The answer must be one number: how many lines in the records below contain the string "reach".

+++ Extracted data

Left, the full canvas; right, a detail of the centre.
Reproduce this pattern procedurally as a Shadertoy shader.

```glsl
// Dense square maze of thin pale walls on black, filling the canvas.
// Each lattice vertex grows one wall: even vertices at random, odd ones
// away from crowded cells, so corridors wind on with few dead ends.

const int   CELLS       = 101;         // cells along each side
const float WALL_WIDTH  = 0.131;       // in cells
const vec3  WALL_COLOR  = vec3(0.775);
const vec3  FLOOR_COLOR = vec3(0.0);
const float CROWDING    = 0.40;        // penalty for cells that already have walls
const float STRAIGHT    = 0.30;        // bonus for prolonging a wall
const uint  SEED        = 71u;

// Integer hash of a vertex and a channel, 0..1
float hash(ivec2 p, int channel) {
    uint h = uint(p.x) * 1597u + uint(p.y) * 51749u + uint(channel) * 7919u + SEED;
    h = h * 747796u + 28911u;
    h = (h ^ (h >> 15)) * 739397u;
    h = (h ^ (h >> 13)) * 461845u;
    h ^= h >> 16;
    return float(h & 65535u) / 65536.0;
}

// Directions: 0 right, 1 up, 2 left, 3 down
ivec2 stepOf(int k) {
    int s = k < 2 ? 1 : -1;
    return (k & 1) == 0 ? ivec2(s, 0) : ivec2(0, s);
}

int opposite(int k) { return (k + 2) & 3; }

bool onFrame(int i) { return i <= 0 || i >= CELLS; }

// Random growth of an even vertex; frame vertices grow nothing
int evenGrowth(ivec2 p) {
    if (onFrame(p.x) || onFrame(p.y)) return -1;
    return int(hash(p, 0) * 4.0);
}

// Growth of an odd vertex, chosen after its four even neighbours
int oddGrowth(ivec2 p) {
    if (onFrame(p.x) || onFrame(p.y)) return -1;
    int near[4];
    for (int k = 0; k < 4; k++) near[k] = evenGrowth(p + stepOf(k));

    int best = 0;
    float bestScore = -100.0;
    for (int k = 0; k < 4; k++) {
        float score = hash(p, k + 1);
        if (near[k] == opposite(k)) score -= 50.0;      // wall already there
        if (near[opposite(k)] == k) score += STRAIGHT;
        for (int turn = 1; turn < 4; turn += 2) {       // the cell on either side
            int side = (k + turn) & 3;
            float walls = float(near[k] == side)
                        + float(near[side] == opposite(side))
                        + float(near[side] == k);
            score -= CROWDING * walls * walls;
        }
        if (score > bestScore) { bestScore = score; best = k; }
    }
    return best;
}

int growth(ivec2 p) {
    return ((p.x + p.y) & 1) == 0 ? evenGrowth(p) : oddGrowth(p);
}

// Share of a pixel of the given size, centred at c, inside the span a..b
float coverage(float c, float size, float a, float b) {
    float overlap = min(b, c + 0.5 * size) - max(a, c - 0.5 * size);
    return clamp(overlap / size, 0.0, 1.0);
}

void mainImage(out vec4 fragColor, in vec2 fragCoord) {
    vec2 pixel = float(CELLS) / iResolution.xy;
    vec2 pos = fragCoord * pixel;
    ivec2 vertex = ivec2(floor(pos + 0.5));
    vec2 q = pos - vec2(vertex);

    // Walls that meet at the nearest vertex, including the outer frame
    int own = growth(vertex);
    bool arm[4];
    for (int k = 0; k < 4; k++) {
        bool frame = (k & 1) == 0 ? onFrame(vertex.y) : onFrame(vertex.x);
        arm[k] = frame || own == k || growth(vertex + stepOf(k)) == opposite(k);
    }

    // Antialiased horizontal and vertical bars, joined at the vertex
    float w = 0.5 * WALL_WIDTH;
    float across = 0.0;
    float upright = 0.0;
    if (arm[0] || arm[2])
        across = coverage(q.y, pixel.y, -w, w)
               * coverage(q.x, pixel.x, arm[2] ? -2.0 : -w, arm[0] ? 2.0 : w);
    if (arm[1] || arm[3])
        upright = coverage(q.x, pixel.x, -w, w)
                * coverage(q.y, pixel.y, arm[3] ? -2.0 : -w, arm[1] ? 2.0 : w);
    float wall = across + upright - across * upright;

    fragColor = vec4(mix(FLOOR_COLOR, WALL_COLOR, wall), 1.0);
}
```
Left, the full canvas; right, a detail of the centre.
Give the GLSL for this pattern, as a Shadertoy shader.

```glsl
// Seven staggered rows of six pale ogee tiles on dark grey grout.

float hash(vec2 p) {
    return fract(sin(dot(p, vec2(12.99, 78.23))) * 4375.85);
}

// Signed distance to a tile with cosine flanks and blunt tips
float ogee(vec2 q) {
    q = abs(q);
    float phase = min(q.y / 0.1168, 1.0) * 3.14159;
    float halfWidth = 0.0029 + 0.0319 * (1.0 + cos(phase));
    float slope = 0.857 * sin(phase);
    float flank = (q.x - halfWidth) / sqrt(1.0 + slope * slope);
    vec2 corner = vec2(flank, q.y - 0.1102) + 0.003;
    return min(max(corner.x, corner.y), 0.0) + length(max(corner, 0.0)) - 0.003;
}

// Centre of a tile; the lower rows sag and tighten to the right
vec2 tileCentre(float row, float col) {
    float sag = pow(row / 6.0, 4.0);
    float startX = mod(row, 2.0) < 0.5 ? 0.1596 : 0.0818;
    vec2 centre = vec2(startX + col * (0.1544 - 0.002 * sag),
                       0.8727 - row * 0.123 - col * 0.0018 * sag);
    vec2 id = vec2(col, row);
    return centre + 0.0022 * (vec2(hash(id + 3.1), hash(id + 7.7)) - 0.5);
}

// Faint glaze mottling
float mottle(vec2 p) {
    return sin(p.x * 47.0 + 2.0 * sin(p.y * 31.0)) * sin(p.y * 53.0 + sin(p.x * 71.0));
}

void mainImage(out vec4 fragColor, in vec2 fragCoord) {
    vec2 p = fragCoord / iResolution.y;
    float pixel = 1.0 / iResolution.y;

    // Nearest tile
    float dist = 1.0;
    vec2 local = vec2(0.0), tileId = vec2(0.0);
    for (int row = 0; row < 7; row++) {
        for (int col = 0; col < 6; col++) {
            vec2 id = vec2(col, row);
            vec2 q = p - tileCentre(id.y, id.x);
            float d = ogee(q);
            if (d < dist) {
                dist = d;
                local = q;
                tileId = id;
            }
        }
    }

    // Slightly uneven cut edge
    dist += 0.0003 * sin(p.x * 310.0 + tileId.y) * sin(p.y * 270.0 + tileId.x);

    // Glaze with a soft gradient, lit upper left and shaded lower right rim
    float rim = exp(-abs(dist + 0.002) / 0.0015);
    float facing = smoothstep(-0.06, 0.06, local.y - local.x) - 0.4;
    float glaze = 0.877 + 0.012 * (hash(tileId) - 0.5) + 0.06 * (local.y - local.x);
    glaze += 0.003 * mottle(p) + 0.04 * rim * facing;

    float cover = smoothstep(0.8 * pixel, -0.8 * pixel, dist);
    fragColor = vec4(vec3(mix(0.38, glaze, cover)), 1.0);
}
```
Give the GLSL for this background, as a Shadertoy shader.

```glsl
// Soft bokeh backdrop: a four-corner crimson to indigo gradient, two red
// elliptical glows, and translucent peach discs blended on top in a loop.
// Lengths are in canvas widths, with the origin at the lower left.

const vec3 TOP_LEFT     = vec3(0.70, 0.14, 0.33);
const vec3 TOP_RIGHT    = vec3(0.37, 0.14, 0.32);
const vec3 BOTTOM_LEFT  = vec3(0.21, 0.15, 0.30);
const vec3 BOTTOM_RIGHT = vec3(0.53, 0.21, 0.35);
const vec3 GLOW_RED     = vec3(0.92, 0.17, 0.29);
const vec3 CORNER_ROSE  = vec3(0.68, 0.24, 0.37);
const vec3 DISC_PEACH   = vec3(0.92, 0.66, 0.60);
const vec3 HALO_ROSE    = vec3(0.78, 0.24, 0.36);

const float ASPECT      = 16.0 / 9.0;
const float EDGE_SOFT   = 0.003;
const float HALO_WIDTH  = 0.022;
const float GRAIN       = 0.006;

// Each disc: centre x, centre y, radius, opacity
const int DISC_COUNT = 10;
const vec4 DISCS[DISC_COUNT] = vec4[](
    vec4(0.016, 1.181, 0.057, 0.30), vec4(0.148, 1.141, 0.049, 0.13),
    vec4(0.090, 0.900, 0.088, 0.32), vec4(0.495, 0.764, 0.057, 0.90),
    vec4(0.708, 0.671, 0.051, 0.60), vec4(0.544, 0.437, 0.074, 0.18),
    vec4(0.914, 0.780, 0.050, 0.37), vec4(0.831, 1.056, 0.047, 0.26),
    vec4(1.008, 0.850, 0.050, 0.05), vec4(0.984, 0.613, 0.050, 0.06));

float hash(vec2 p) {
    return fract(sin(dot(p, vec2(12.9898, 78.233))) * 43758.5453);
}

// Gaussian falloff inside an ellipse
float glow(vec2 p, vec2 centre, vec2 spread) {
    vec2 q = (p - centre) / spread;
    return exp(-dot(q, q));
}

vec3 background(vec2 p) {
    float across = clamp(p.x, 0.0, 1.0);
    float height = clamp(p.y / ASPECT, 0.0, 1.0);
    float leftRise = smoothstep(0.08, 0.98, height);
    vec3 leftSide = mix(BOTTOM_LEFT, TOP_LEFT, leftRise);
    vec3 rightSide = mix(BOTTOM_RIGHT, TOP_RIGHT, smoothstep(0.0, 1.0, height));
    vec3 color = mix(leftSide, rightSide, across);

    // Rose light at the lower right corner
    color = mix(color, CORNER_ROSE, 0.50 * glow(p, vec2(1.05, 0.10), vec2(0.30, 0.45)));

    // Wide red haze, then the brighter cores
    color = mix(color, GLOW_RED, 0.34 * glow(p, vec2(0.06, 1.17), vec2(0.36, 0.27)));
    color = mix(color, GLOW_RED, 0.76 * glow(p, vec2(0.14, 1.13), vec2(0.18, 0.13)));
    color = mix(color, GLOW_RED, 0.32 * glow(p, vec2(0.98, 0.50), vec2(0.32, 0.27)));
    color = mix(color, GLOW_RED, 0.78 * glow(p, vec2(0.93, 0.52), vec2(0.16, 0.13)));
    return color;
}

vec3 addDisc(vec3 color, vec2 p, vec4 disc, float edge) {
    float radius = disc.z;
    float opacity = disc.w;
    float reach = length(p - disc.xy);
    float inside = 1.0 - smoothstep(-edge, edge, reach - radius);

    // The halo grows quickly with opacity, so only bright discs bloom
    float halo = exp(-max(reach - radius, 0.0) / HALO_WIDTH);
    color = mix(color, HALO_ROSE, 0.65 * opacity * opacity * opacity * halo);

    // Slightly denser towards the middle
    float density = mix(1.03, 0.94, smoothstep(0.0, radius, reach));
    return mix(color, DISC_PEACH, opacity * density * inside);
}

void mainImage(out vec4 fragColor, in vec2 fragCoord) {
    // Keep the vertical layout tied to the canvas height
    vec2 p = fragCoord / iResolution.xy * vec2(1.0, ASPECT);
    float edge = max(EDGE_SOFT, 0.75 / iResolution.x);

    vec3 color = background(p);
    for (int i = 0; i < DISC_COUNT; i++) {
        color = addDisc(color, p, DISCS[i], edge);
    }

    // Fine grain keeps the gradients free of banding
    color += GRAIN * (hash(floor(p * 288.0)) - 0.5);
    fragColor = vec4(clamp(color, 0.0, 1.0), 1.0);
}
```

++++++

Solution for this exercise:
4